Testing out the winning boat for the Observer Boyne Tannum Hook Up for 2013 at Lake Awoonga Dam, (left) Sam Amos, 12, Cody Amos, 14, Keagan Amos, 16, Ned Beaumont, Jeff Amos. Brenda Strong

Time to think about HookUp attack plan, check fishing gear

WITH only a week until the largest family fishing event in Australia starts at Bray Park, Boyne Island, it's time to check all the gear and start planning the attack for the weekend.

With the outlook over the next few days being not all that brilliant, winds and seas rising, one needs to have a fall back-up plan in case you can't get to where you wanted to go out on the reef.

The Boyne Tannum Hookup is all about the biggest fish in the species, and not about how many you can catch.

Many of the biggest fish, being Spanish mackerel, are caught at places such as Rundle Island, Jenny Lind Bank, or Bustard Head, using big fresh baits, or live baits.

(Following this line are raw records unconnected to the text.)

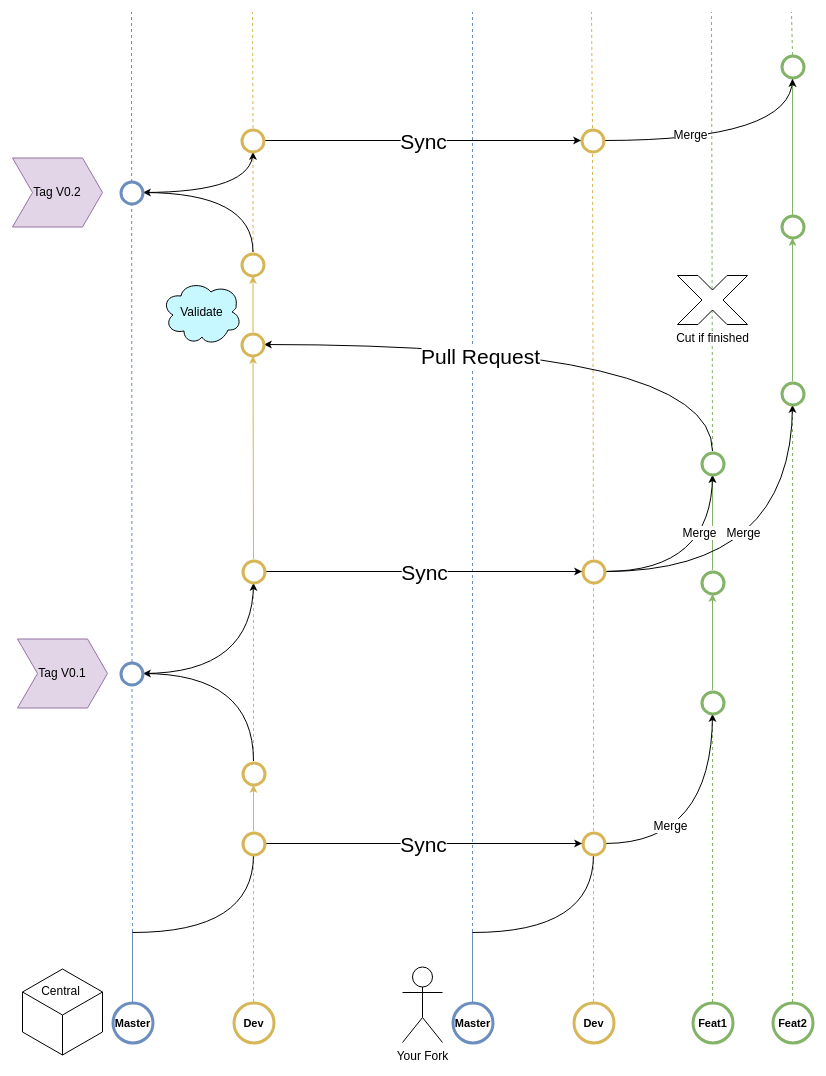
<!DOCTYPE html>
<html lang="en">
<head>
<meta charset="utf-8">
<title>Branching workflow</title>
<style>
:root {
  --master: #6c8ebf;
  --dev: #d6b656;
  --feature: #82b366;
  --ink: #000;
  --paper: #fff;
  --tag-fill: #e1d5e7;
  --tag-line: #9673a6;
  --cloud: #c7f8ff;
}
* { box-sizing: border-box; }
html, body { margin: 0; }
body { width: 826px; height: 1076px; overflow: hidden; background: var(--paper); }
.workflow {
  position: relative; width: 826px; height: 1076px; overflow: hidden;
  color: var(--ink); font: 12px/14px "Liberation Sans", Arial, sans-serif;
}
.connections { position: absolute; left: 0; top: 0; }
.master { --branch: var(--master); }
.dev { --branch: var(--dev); }
.feature { --branch: var(--feature); }
.lane, .advance { stroke: var(--branch); fill: none; }
.lane { stroke-dasharray: 3 3; }
.flow { stroke: var(--ink); fill: none; }
.shape { stroke: var(--ink); fill: var(--paper); }
.commit, .branch, .label {
  position: absolute; left: var(--x); top: var(--y); transform: translate(-50%, -50%);
}
.commit, .branch { border: 3px solid var(--branch); border-radius: 50%; background: var(--paper); }
.commit { width: 25px; height: 25px; }
.branch {
  width: 43px; height: 43px; display: flex; align-items: center; justify-content: center;
  font-size: 11px; font-weight: bold; white-space: nowrap;
}
.label { white-space: nowrap; }
.edge { background: var(--paper); }
.step { font-size: 21px; line-height: 24px; }
</style>
</head>
<body>
<main class="workflow">
  <svg class="connections" width="826" height="1076" viewBox="0 0 826 1076" aria-hidden="true">
    <defs>
      <path id="head" d="M0 0L-8 4L-6 0L-8 -4Z"/>
      <marker id="arrow" viewBox="-9 -5 10 10" markerWidth="10" markerHeight="10" refX="0" refY="0" orient="auto" markerUnits="userSpaceOnUse"><use href="#head" fill="#000"/></marker>
      <marker id="arrow-dev" viewBox="-9 -5 10 10" markerWidth="10" markerHeight="10" refX="0" refY="0" orient="auto" markerUnits="userSpaceOnUse"><use href="#head" fill="#d6b656"/></marker>
      <marker id="arrow-feature" viewBox="-9 -5 10 10" markerWidth="10" markerHeight="10" refX="0" refY="0" orient="auto" markerUnits="userSpaceOnUse"><use href="#head" fill="#82b366"/></marker>
      <path id="tag" d="M0 0H70L90 34.500L70 69H0L20 34.500Z" fill="#e1d5e7" stroke="#9673a6"/>
    </defs>

    <g class="master">
      <path class="lane" d="M132.500 932L132 673L131.500 12M472.500 932V12"/>
      <path class="advance" d="M132.500 1002V932M472.500 1002V932"/>
    </g>
    <g class="dev">
      <path class="lane" d="M253.500 1002V855M253.500 761V583M253 252V152M253 128L252.500 12M593.500 1002V855M593.500 831V583M593.500 559L592.500 152M592.500 128L591.500 12"/>
      <path class="advance" marker-end="url(#arrow-dev)" d="M253.500 831V785"/>
      <path class="advance" marker-end="url(#arrow-dev)" d="M253.500 559L253 356"/>
      <path class="advance" marker-end="url(#arrow-dev)" d="M253 332V276"/>
    </g>
    <g class="feature">
      <path class="lane" d="M712.500 1002V714M712.500 451L711.500 12M792.500 1002V405M792.500 55L791.500 12"/>
      <path class="advance" marker-end="url(#arrow-feature)" d="M712.500 690V594"/>
      <path class="advance" marker-end="url(#arrow-feature)" d="M712.500 570V475"/>
      <path class="advance" marker-end="url(#arrow-feature)" d="M792.500 381V238"/>
      <path class="advance" marker-end="url(#arrow-feature)" d="M792.500 215V79"/>
    </g>

    <g class="flow">
      <path d="M132.500 932.500Q253.500 932.500 253.500 855M472.500 932.500Q593.500 932.500 593.500 855"/>
      <g marker-end="url(#arrow)">
        <path marker-end="url(#arrow)" d="M265 843.500H582"/>
        <path marker-end="url(#arrow)" d="M605 843.500Q712.500 843.500 712.500 714"/>
        <path marker-end="url(#arrow)" d="M253.500 761Q253.500 673.500 143 673.500"/>
        <path marker-end="url(#arrow)" d="M143 673.500Q253.500 673.500 253.500 583"/>
        <path marker-end="url(#arrow)" d="M265 571.500H582"/>
        <path marker-end="url(#arrow)" d="M605 571.500Q712.500 571.500 712.500 475"/>
        <path marker-end="url(#arrow)" d="M605 571.500Q792.500 571.500 792.500 405"/>
        <path marker-end="url(#arrow)" d="M712.500 451Q712.500 344.500 264 344.500"/>
        <path marker-end="url(#arrow)" d="M253 252Q253 192.500 143 192.500"/>
        <path marker-end="url(#arrow)" d="M143 192.500Q253 192.500 253 152"/>
        <path marker-end="url(#arrow)" d="M264 140.500H581"/>
        <path marker-end="url(#arrow)" d="M604 140.500Q792.500 140.500 792.500 79"/>
      </g>
    </g>

    <use href="#tag" x="12.500" y="158"/>
    <use href="#tag" x="17.500" y="639"/>
    <path class="shape" style="fill:var(--cloud)" d="M181 296C183 284 203 282 211 292C221 285 239 291 236 306C237 308 234 310 232 312C242 316 242 331 228 330C222 344 206 345 202 337C197 344 184 342 184 331C170 334 164 322 173 315C162 309 165 294 181 296Z"/>
    <path class="shape" d="M677.500 275.500H698L712.500 290L727 275.500H747.500L723 300L747.500 324.500H727L712.500 310L698 324.500H677.500L702 300Z"/>
    <g class="shape">
      <path d="M62.500 969L102.500 992V1032L62.500 1055L22.500 1032V992ZM22.500 992L62.500 1015L102.500 992M62.500 1015V1055"/>
    </g>
    <g class="shape">
      <circle cx="422.500" cy="977" r="10"/>
      <path d="M422.500 987V1017.500M402.500 992.500H442.500M422.500 1017.500L402.500 1042.500M422.500 1017.500L442.500 1042.500"/>
    </g>
  </svg>

  <div class="commit feature" style="--x:792.5px;--y:67px"></div>
  <div class="commit feature" style="--x:792.5px;--y:227px"></div>
  <div class="commit feature" style="--x:792.5px;--y:393.500px"></div>
  <div class="commit feature" style="--x:712.5px;--y:463.500px"></div>
  <div class="commit feature" style="--x:712.5px;--y:582.500px"></div>
  <div class="commit feature" style="--x:712.5px;--y:702.500px"></div>
  <div class="commit dev" style="--x:253px;--y:140.500px"></div>
  <div class="commit dev" style="--x:253px;--y:264.500px"></div>
  <div class="commit dev" style="--x:253px;--y:344.500px"></div>
  <div class="commit dev" style="--x:253.5px;--y:571.500px"></div>
  <div class="commit dev" style="--x:253.5px;--y:773.500px"></div>
  <div class="commit dev" style="--x:253.5px;--y:843.500px"></div>
  <div class="commit dev" style="--x:592.5px;--y:140.500px"></div>
  <div class="commit dev" style="--x:593.5px;--y:571.500px"></div>
  <div class="commit dev" style="--x:593.5px;--y:843.500px"></div>
  <div class="commit master" style="--x:132px;--y:192.500px"></div>
  <div class="commit master" style="--x:132px;--y:673.500px"></div>

  <div class="branch master" style="--x:132.5px;--y:1022.500px">Master</div>
  <div class="branch dev" style="--x:253.5px;--y:1022.500px">Dev</div>
  <div class="branch master" style="--x:472.5px;--y:1022.500px">Master</div>
  <div class="branch dev" style="--x:593.5px;--y:1022.500px">Dev</div>
  <div class="branch feature" style="--x:712.5px;--y:1022.500px">Feat1</div>
  <div class="branch feature" style="--x:792.5px;--y:1022.500px">Feat2</div>

  <span class="label edge step" style="--x:423.5px;--y:142px">Sync</span>
  <span class="label edge step" style="--x:424.5px;--y:573px">Sync</span>
  <span class="label edge step" style="--x:423.5px;--y:845px">Sync</span>
  <span class="label edge step" style="--x:480.5px;--y:357px">Pull Request</span>
  <span class="label edge" style="--x:690.5px;--y:135px">Merge</span>
  <span class="label edge" style="--x:699.5px;--y:533px">Merge</span>
  <span class="label edge" style="--x:743.5px;--y:533px">Merge</span>
  <span class="label edge" style="--x:670.5px;--y:826px">Merge</span>
  <span class="label edge" style="--x:712.5px;--y:338px">Cut if finished</span>
  <span class="label" style="--x:57px;--y:192px">Tag V0.2</span>
  <span class="label" style="--x:62px;--y:673px">Tag V0.1</span>
  <span class="label" style="--x:201.5px;--y:312px">Validate</span>
  <span class="label" style="--x:60.5px;--y:991px">Central</span>
  <span class="label" style="--x:422.5px;--y:1056px">Your Fork</span>
</main>
</body>
</html>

With the event four weeks earlier in the year than the previous 16 years, things could be a little different.

The last quarter of the lunar phase is happening over that weekend, meaning smaller tides and run.

This should bring into play those deep spots over 50 metres, which hold the big reds, and snapper.

It also has an effect on the behaviour of the fish where they are a lot more active and for those chasing trout, and lipper you should be well rewarded, so long as the big fella sorts the weather out.

Inshore things will be really firing with the water being a little warmer at the start of May.

Firstly, the barra will be quite active, and if you know your spots, the likes of fingermark, mangrove jack and salmon will be targeted.

The whole region is in such good nick at the moment with loads of bait, and prawns in the system.

Most of the in shore species are live categories, where you are required to either measure, photograph and release, or else keep them alive, so that they can be tagged measured, and released.

They must stay alive in the recovery tank for a set time to qualify, though.

Organisation of the rules and the event has evolved over many years of trial and error.

I was part of this right from the word go, back in 1995, but now I need my life back and retired from it a year or so ago.

But the evolution doesn't stop and little, subtle changes happen every year, so make sure you know the rules.

To run an event such as this requires a lot if dedication by the team, and also a lot of involvement by sponsors.

Do yourself a favour and check out who is sponsoring and where you can, support them.

Finally make sure your emergency stuff is up to scratch and that you are also a member of VMR Gladstone.

It looks like you will all need to have a chat with the big fella, to sort the weather.